_Task input:_
▼▼▼
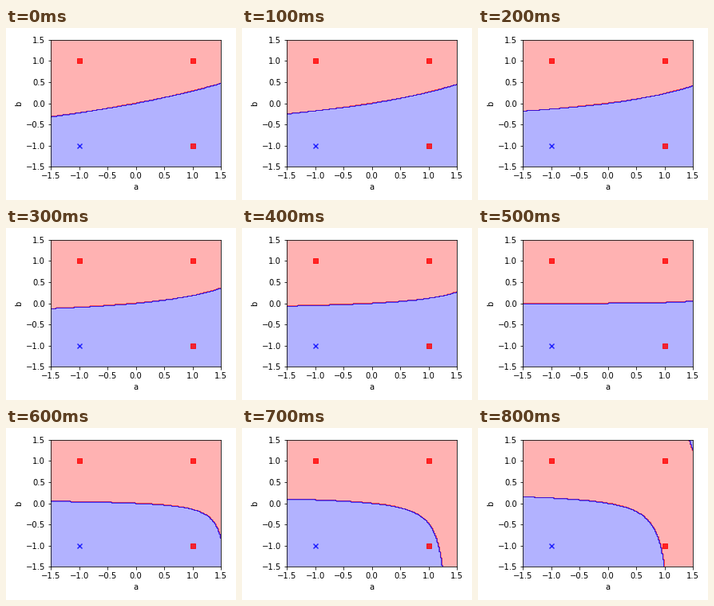
Recreate the animation shown at these times as a matplotlib script. Size 288x216 px, loop 900 ms.

```python
import numpy as np
import matplotlib.pyplot as plt
from matplotlib.animation import ArtistAnimation
from matplotlib.colors import ListedColormap

STEPS = 9
LIMIT = 1.5

plt.rcParams.update({"font.family": "DejaVu Sans", "font.size": 10})
fig, ax = plt.subplots(figsize=(4, 3), dpi=72)
ax.set(xlim=(-LIMIT, LIMIT), ylim=(-LIMIT, LIMIT), xlabel="a", ylabel="b")
ticks = np.linspace(-LIMIT, LIMIT, 7)
ax.set_xticks(ticks)
ax.set_yticks(ticks)
fig.tight_layout()

side = np.linspace(-LIMIT, LIMIT, 151)
a, b = np.meshgrid(side, side)
cmap = ListedColormap(["red", "blue"])


def classify(step):
    """Sign of a linear model with an interaction term, weights drifting evenly."""
    w_a = (-0.381 + 0.074 * step) / LIMIT
    w_b = 1 - 0.0477 * step
    w_ab = (-0.19 - 0.0747 * step) / LIMIT
    return np.where(w_a * a + w_b * b + w_ab * a * b >= 0, -1, 1)


def regions(step):
    return ax.contourf(a, b, classify(step), alpha=0.3, cmap=cmap, zorder=1)


ax.scatter([-1, 1, 1], [1, 1, -1], c="red", marker="s", alpha=0.8, zorder=2)
ax.scatter([-1], [-1], c="blue", marker="x", alpha=0.8, zorder=2)

anim = ArtistAnimation(fig, [[regions(k)] for k in range(STEPS)],
                       interval=100, repeat=True, repeat_delay=0)
plt.show()
```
▲▲▲
_What the task requires:_
Filter the records down to the lines containing the word "zorder", and copy those.

_Answer to the problem:_
    return ax.contourf(a, b, classify(step), alpha=0.3, cmap=cmap, zorder=1)
ax.scatter([-1, 1, 1], [1, 1, -1], c="red", marker="s", alpha=0.8, zorder=2)
ax.scatter([-1], [-1], c="blue", marker="x", alpha=0.8, zorder=2)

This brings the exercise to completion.